It’s ice wine season
YATES, SCHUYLER COUNTIES—With the snow and cold temperatures brings another annual opportunity for area vineyards to pick and press frozen grapes into ice wine. Ice wine is a sweet, dessert wine with a distinct process required to create it.
In Yates County, Winemaker Jonathan Hunt of Hunt Country Vineyards is in the process of harvesting and pressing his frozen grapes into ice wine.
“Basically, what we do is we let a certain quantity of grapes, we leave them on the vine until long after the normal harvest, until they freeze naturally on the vine,” Hunt said. “Because there is a fair amount of sugar in grapes, it’s not 32 degrees like water. It’s more like about 15 to 18 degrees Fahrenheit. We let the grapes hang until the end of November to mid-December, and sometimes even into January until we get a good, long extended cold period.”
Hunt said due to the grapes being frozen, they are not able to get as much juice out of a standard batch of grapes as they would while making a regular wine.
“We pick them by hand while they are frozen, and then we press them while they are frozen,” Hunt said. “The freezing process keeps about two-thirds of the water that is in the grape frozen in the form of ice in the press. Only the very sweet juice comes out. It is concentrated by the freezing process. That’s what makes ice wine so sweet. Consequently, because you lose so much volume of juice to ice, you only get about a third of the juice out of a typical ton of grapes.”
Hunt said they use Vidal Blanc grapes in their ice wine, and that it is the only ice wine they make at Hunt Country Vineyards. He said they do make some several late-harvest wines, but said it is a different process, with a fungus that shrivels up the grapes to get the moisture out of them.
“We are actually the oldest producer of a true ice wine in the U.S.,” Hunt said. “There was another winery who made it before us, but they’ve never actually made it and sold it. And they went out of business.”
Hunt said not only is ice wine sweeter, but there are several other flavor differences between standard and ice wine.
“It’s not just sweeter, all the flavors are just much more intense,” Hunt said. “The acidity is concentrated. It’s just a very flavorful wine.”
As far as popularity, he said there is a group of ice wine enthusiasts who enjoy purchasing and drinking the product.
“It’s not a huge volume wine, but it has a very loyal following of ice wine fans,” Hunt said. “It’s not something you can drink bottle after bottle of every night. It’s a true dessert wine. It is more expensive but it really is one of the best deals going, being it takes three times as many grapes to make the same volume of wine. Those are actually the ones that last until December. You have a fair percentage of grapes that fall off the vine and they are no good.”
Hunt said they have to take extra measures to protect their designated ice wine grapes after their regular harvest.

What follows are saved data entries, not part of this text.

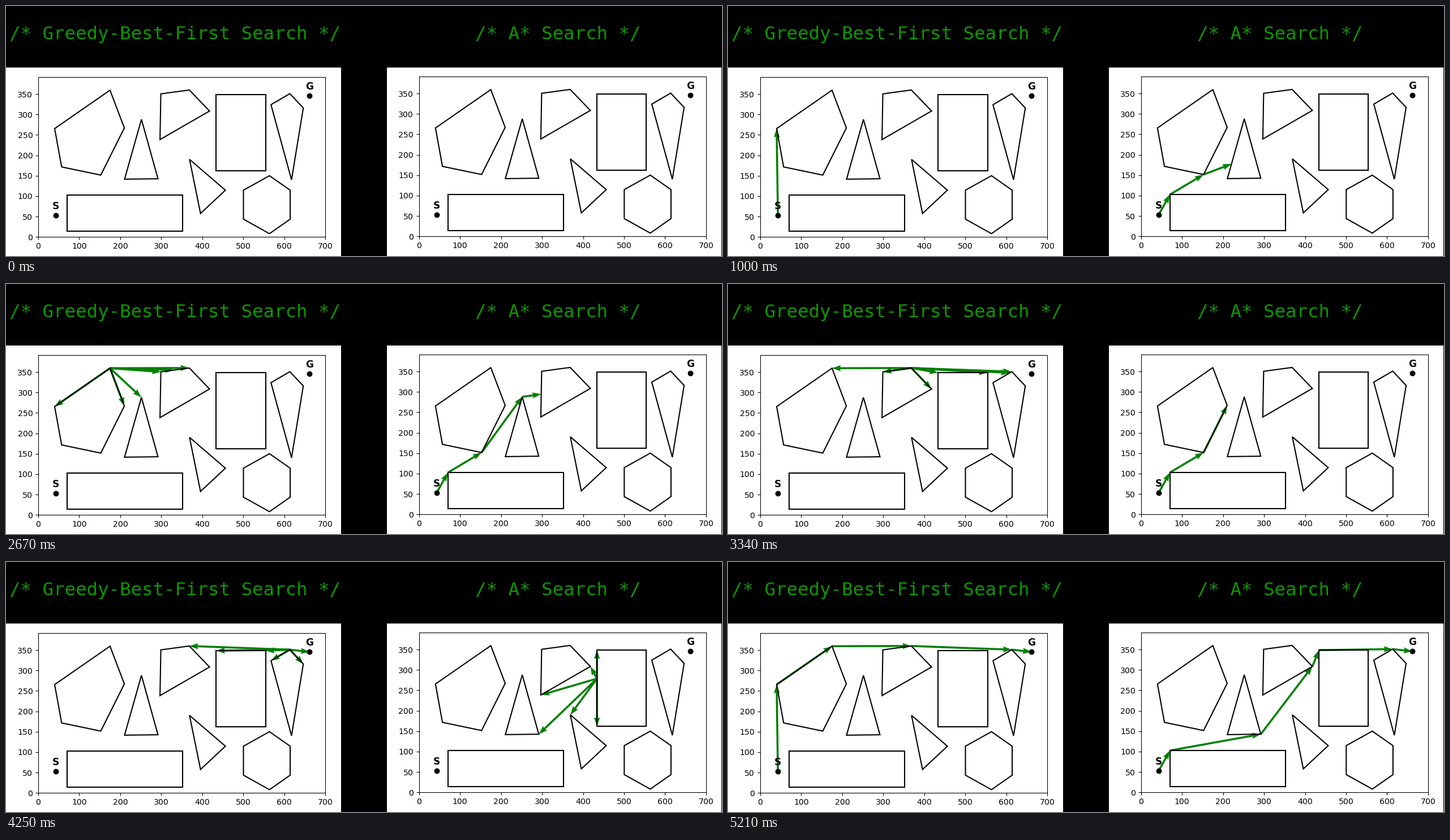
Recreate the animation shown at these times as a matplotlib script. Size 1265x443 px, loop 5.51 s.

```python
import math

import numpy as np
import matplotlib.pyplot as plt
from matplotlib.animation import FuncAnimation
from matplotlib.patches import Polygon, Rectangle

W, H, DPI = 1265, 443, 100
FRAMES, STEP = 145, 38  # 5510 ms
START, GOAL = (43, 53), (662, 345.5)


def box(x0, y0, x1, y1):
    return [(x0, y1), (x1, y1), (x1, y0), (x0, y0)]


def hexagon(x0, x1, apex, y, shoulder, tip):
    return [(apex, y + tip), (x1, y + shoulder), (x1, y - shoulder),
            (apex, y - tip), (x0, y - shoulder), (x0, y + shoulder)]


# Convex obstacles, corners listed clockwise
OBSTACLES = [
    [(40, 265.5), (175, 359.5), (210, 267), (152.5, 151.5), (57, 171.5)],
    [(251.7, 288), (292, 142.5), (210.5, 141.5)],
    [(299, 350.5), (368.5, 360), (417.8, 308.5), (297, 238.5)],
    [(567.7, 324), (613.7, 351), (646.5, 316), (617.8, 140)],
    [(369, 190), (456.5, 114.5), (395.8, 57.5)],
    box(434, 162, 554.5, 348.5),
    box(70.5, 13.5, 352.7, 102.5),
    hexagon(500.5, 614.5, 564, 79, 35.5, 71),
]
CORNERS = [START, GOAL] + [p for poly in OBSTACLES for p in poly]


def entry(p, q, poly, shrink):
    """Fraction of p-q at which it enters the slightly shrunk polygon."""
    p, poly = np.array(p), np.array(poly)
    d, lo, hi = np.array(q) - p, 0.0, 1.0
    for v, w in zip(poly, np.roll(poly, -1, axis=0)):
        edge = (w - v) / math.dist(v, w)
        normal = np.array([-edge[1], edge[0]])
        room, speed = normal @ (v - p) - shrink, normal @ d
        if abs(speed) < 1e-9:
            if room < 0:
                return None
        elif speed > 0:
            hi = min(hi, room / speed)
        else:
            lo = max(lo, room / speed)
    return lo if lo < hi - 1e-6 else None


def hits(p, q, shrink):
    found = (entry(p, q, poly, shrink) for poly in OBSTACLES)
    return [t for t in found if t is not None]


def sight(p):
    """Where the straight line to the goal first meets an obstacle."""
    t = min(hits(p, GOAL, 0.01), default=0)
    if t * math.dist(p, GOAL) < 3:
        return None
    return tuple(round(float(a + t * (b - a)), 6) for a, b in zip(p, GOAL))


def neighbours(p):
    ends = [q for q in CORNERS if math.dist(p, q) > 1 and not hits(p, q, 0.5)]
    ahead = sight(p)
    return ends + [ahead] if ahead else ends


def search(weight):
    """Arrow sets: the route to each visited node, then its neighbours.

    Nodes are ranked by weight * cost so far + distance to the goal.
    """
    cost, parent = {START: 0}, {}
    frontier, done, phases = {START}, set(), []
    while True:
        node = min(frontier,
                   key=lambda p: weight * cost[p] + math.dist(p, GOAL))
        route, p = [], node
        while p in parent:
            route.append((parent[p], p))
            p = parent[p]
        phases.append(route)
        if node == GOAL:
            return phases
        frontier.remove(node)
        done.add(node)
        ends = neighbours(node)
        phases.append([(node, q) for q in ends])
        for q in ends:
            c = cost[node] + math.dist(node, q)
            if q not in done and c < cost.get(q, math.inf):
                cost[q], parent[q] = c, node
                frontier.add(q)


GREEDY, ASTAR = search(0), search(1)


def greedy_phase(t):
    return (t - 300) / 490 + 1


def astar_phase(t):
    # Slow start, brisk middle, slow finish
    return np.interp(t, [80, 985, 3310, 5150], [1, 10, 38, 56], left=0)


fig = plt.figure(figsize=(W / DPI, H / DPI), dpi=DPI, facecolor="black")


def panel(x, width, left, top, title, title_x):
    fig.add_artist(Rectangle((x / W, 0), width / W, (H - 109) / H,
                             color="white", lw=0, zorder=-1))
    fig.text(title_x / W, 1 - 58.5 / H, title, color="#0d9600", size=23.3,
             family="DejaVu Sans Mono", ha="center", va="baseline")
    ax = fig.add_axes([left / W, 1 - (top + 283) / H, 507 / W, 283 / H])
    ax.set(xlim=(0, 700), ylim=(0, 391.3),
           xticks=range(0, 701, 100), yticks=range(0, 351, 50))
    ax.tick_params(labelsize=10.2)
    for poly in OBSTACLES:
        ax.add_patch(Polygon(poly, fill=False, ec="black", lw=1.5, zorder=2))
    for name, (px, py) in zip("SG", (START, GOAL)):
        ax.plot(px, py, "ko", ms=6.1)
        ax.text(px, py + 15.5, name, size=12.2, weight="bold",
                ha="center", va="baseline")
    return ax


axes = [panel(0, 592, 57, 126.2, "/* Greedy-Best-First Search */", 299),
        panel(673, 591, 729.8, 125.2, "/* A* Search */", 975)]
shown = [None, None]


def draw_arrows(i, phases, k):
    if shown[i] is not None:
        shown[i].remove()
        shown[i] = None
    arrows = phases[min(max(math.floor(k), 0), len(phases) - 1)]
    if arrows:
        a = np.array(arrows)
        tail, vec = a[:, 0], a[:, 1] - a[:, 0]
        shown[i] = axes[i].quiver(
            *tail.T, *vec.T, color="green", width=0.007, headlength=4.4,
            headaxislength=4, angles="xy", scale_units="xy", scale=1)


def update(n):
    t = (n + 0.5) * STEP
    draw_arrows(0, GREEDY, greedy_phase(t))
    draw_arrows(1, ASTAR, astar_phase(t))
    return []


anim = FuncAnimation(fig, update, frames=FRAMES, interval=STEP,
                     repeat=True, repeat_delay=0)
plt.show()
```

“We put bird netting over our ice wine grapes in the fall to keep the crows and turkeys out of it, but you still lose quite a bit to natural predators,” Hunt said. “Even coyotes love grapes.”
In Schuyler County, Castel Grisch is also in the process of creating their ice wine varieties.
“To make an ice wine, essentially the grapes freeze on the vine and then they are picked before they start thawing,” Michelle Underdown of Castel Grisch said. “As they thaw, the flavor, the color and the sugar all fall first so we throw out the ice. Ours is roughly at a 19 percent residual sugar retained.”
Underdown said even so much as harvesting the frozen grapes requires a different process than for regular wine.
“The grapes for the ice wine all have to be picked by hand because they end up way too delicate,” Underdown said. “Especially considering it takes a lot of time to pick them. As it gets later in the morning, the sun comes up and they start softening. It depends on the weather and how cold it is. Ours were done the end of November. It was definitely cold enough.”
Underdown said Castel Grisch is doing a Vidal and a Riesling ice wine at their winery for this upcoming year. She said it is possible to use any kind of grapes depending on what kind of ice wine they want to make.
“It’s very popular,” Underdown said. “There are a lot of people who come specifically looking for that.”
“[The flavor] sometimes depends on the weather,” Underdown said. “It’s usually not as thick. Some of your ice wines are almost like a honey consistency. Ours is usually a little bit thinner than that, but it’s usually very, very sweet in flavor, kind of a peach, pear, mango. That’s the Vidal. The Riesling [...] will taste more along the lines of a Riesling wine, which is kind of a more fruity, citrusy, green apple.”